    Environmental resource management policies worldwide have long insisted on the need to involve local communities and their diverse ecological knowledges in management planning and decision-making. In SubSaharan post-colonial countries, however, formal resource management is still largely dominated by bureaucratic governance regimes that date back to colonial power structures and that rely mainly on professional or formal knowledge. In this study, we use a political ecology approach to analyze disputes over eucalyptus plantations in the Taita Hills, Kenya. The approach recognizes the plurality of socially constructed and powerladen perceptions of environmental resources. We found that local people regard eucalyptus plantations not only as a threat to local water resources but they also highlight historical injustices and the loss of control over, and cultural relationships to their land. Bureaucratic resource management institutions, however, support the planting of eucalyptus to meet national demands for commercial forestry. Management officials also plead a lack of "valid" evidence for the negative impacts of eucalyptus on local water resources, diverting attention away from the formal environmental governance system which has unequal sharing of benefits, unclear policies, and internal incoherence. Recognition of historically rooted asymmetries of knowledge and power provides a step towards social transformation, ending a long-standing reproduction of subalternity, and promoting environmental justice and pluralism in decision-making. Keywords: bureaucratic knowledge; environmental justice; eucalyptus; Kenya; knowledge asymmetries; local ecological knowledge; political ecology; resource management

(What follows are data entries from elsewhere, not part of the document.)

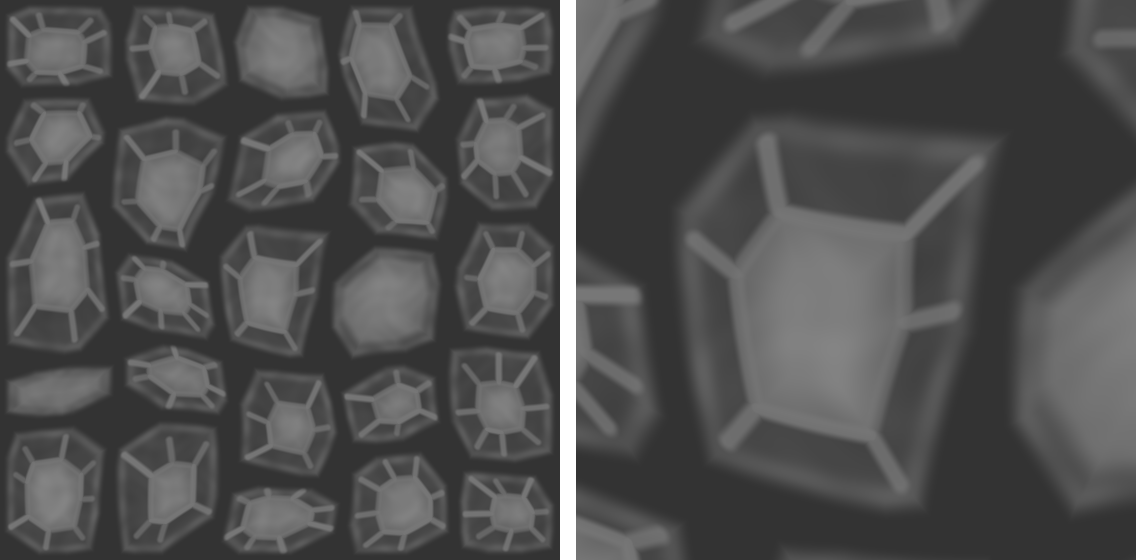
Left: the whole. Right: its middle third, enlarged.
This pattern is drawn by a WebGL 1 fragment shader. Its source:

```glsl
precision highp float;
// Soft grey faceted stones, packed in five columns on a dark ground.
// Each column is cut into uneven cells; each cell holds one convex polygon
// with a pale core, a blurred rim and spokes from core corners to the rim.
uniform vec2 u_resolution;

float hash(vec2 p) {
  return fract(sin(dot(p, vec2(12.99, 78.23))) * 4375.85);
}

// Cloudy variation from layered sines, about -1 to 1
float clouds(vec2 p) {
  float broad = sin(38.0 * p.x + 2.0 * sin(31.0 * p.y)) * sin(43.0 * p.y + 2.0 * sin(27.0 * p.x));
  float fine = sin(91.0 * p.x + 3.0 * sin(47.0 * p.y)) * sin(83.0 * p.y - 2.0 * sin(59.0 * p.x));
  return 0.65 * broad + 0.35 * fine;
}

// Lower edge of a cell, in row units
float rowEdge(float column, float row) {
  float inner = step(0.5, row) * step(row, 4.5);
  return row + inner * 0.56 * (hash(vec2(column + 3.0, row + 7.0)) - 0.5);
}

// Corner k of n on a rounded unit square
vec2 corner(float k, float n, vec2 id) {
  k = k < n - 0.5 ? k : 0.0;
  float angle = 6.2832 * (k + 0.5 * hash(id + 0.37 * k + 1.3) + hash(id + 5.1)) / n;
  vec2 d = vec2(cos(angle), sin(angle));
  return d / pow(dot(d * d, d * d), 0.25);
}

// Signed distance to the line a-b, positive on its right side
float sideDistance(vec2 p, vec2 a, vec2 b) {
  vec2 e = normalize(b - a);
  return dot(p - a, vec2(e.y, -e.x));
}

// Blurred stroke along the segment a-b
float stroke(vec2 p, vec2 a, vec2 b, float width) {
  vec2 e = b - a;
  float t = clamp(dot(p - a, e) / dot(e, e), 0.0, 1.0);
  return 1.0 - smoothstep(0.25 * width, width, length(p - a - e * t));
}

float stone(vec2 q, vec2 halfCell, vec2 id, float cloud) {
  float n = 6.0 + floor(3.0 * hash(id + 2.7));
  float solid = step(hash(id + 9.4), 0.2);
  vec2 size = halfCell - 0.011;
  vec2 coreSize = size * mix(mix(0.44, 0.62, hash(id + 4.2)), 0.83, solid);
  vec2 shift = size * 0.3 * (vec2(hash(id + 6.6), hash(id + 8.8)) - 0.5) * (1.0 - solid);

  // Outline, core and lines, gathered corner by corner
  vec2 box = abs(q) - halfCell + 0.012;
  float outline = max(box.x, box.y);
  float core = -1.0;
  float lines = 0.0;
  for (int i = 0; i < 8; i++) {
    float k = float(i);
    if (k > n - 0.5) break;
    vec2 a = corner(k, n, id);
    vec2 b = corner(k + 1.0, n, id);
    vec2 coreA = shift + coreSize * a;
    vec2 coreB = shift + coreSize * b;
    outline = max(outline, sideDistance(q, size * a, size * b) - 0.005);
    core = max(core, sideDistance(q, coreA, coreB));
    float chance = hash(id + 0.61 * k + 3.3);
    vec2 tip = mix(coreA, size * a, 0.5 + 0.4 * chance);
    float spoke = stroke(q, coreA, tip, 0.0085) * (0.6 + 0.4 * chance);
    float edge = stroke(q, coreA, coreB, 0.0075) * (0.45 + 0.5 * hash(id + 0.83 * k + 7.9));
    lines = max(lines, max(spoke, edge));
  }

  // Dim facets and a beaded rim
  float inside = 1.0 - smoothstep(-0.007, 0.006, outline);
  float shade = mix(0.2, 0.268 + 0.025 * cloud, inside);
  float beads = 0.8 + 0.2 * sin(9.0 * atan(q.y, q.x) + 20.0 * hash(id));
  float band = (outline + 0.009) / 0.0075;
  shade += 0.085 * beads * exp(-band * band);

  // Pale core, brighter towards its middle
  float depth = smoothstep(0.0, mix(0.03, 0.05, solid), -core);
  float coreShade = 0.425 + 0.065 * depth + 0.03 * cloud;
  float softness = mix(0.005, 0.012, solid);
  shade = mix(shade, coreShade, 1.0 - smoothstep(-softness, softness, core));

  return mix(shade, max(shade, 0.47), lines * (1.0 - solid) * inside);
}

void main() {
  vec2 uv = gl_FragCoord.xy / u_resolution;

  // Bend the cells, leaving the canvas border straight
  vec2 p = uv;
  p.x += 0.02 * sin(3.1416 * uv.x) * sin(11.0 * uv.y + 5.0 * uv.x);
  p.y += 0.015 * sin(3.1416 * uv.y) * sin(13.0 * uv.x + 4.0 * uv.y);

  // Find the cell holding this point
  vec2 g = p * 5.0;
  float column = floor(g.x);
  float row = floor(g.y);
  if (g.y < rowEdge(column, row)) row -= 1.0;
  else if (g.y >= rowEdge(column, row + 1.0)) row += 1.0;
  float low = rowEdge(column, row);
  float high = rowEdge(column, row + 1.0);

  vec2 center = vec2(column + 0.5, 0.5 * (low + high)) / 5.0;
  vec2 halfCell = vec2(0.1, 0.1 * (high - low));
  float shade = stone(p - center, halfCell, vec2(column, row), clouds(uv));
  gl_FragColor = vec4(vec3(shade), 1.0);
}
```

  • Nygren, Anja (2021)
    Water-related disasters have become more unpredictable amidst human-induced climatic and hydroecological changes, with profound effects on people inhabiting fragile river basins. In this article, I analyse drastic waterscape transformations and people's differentiated exposure to water-related vulnerabilities in the Grijalva River lower basin, southeastern Mexico, focusing on how state authority is reinforced through waterscape alterations and how altered waterscapes shape state-making and scalar politics. Examining interlinkages between 1) state-making and governance; 2) resource-making and politics of scale; and 3) hazard-making and the dynamics of socionature, the article contributes to scholarly and development practice discussions on environmental vulnerability. I argue that the goals of consolidating state power and promoting development through massive waterscape changes and resource extractions have provoked hazards that are difficult to control, resulting in differentiated distribution of environmental benefits and burdens. Drawing on archival research, documentary analysis, thematic interviews, and ethnographic fieldwork, the study illustrates the overlapping and cumulative effects of state-making, politics of scale, and the dynamics of socionature on socially differentiated vulnerability. Although the forms of governance shift over time, statecraft as a mode of consolidating state authority and controlling lower basin environments and residents persists. The government prevents social mobilisation through political persuasion and pressure, and disciplines residents to adapt to altered waterscapes, while allowing few changes in prevalent power structures. Simultaneously, the study demonstrates that water cannot be controlled by political rules and requisites, while local residents reinterpret dominant ways of governing through claim-making, negotiation, everyday resistance, and situational improvisation, albeit within unequal power relations. The study enhances understanding of water-related vulnerabilities resulting from recurrent, yet temporally remoulded agendas of state-making combined with socially differentiating politics of scaling and the dynamics of socionature, which altogether reformulate human-nonhuman interactions and make local smallholders and pen-urban poor increasingly vulnerable to floods. (c) 2021 The Author(s). Published by Elsevier Ltd. This is an open access article under the CC BY license (http://creativecommons.org/licenses/by/4.0/).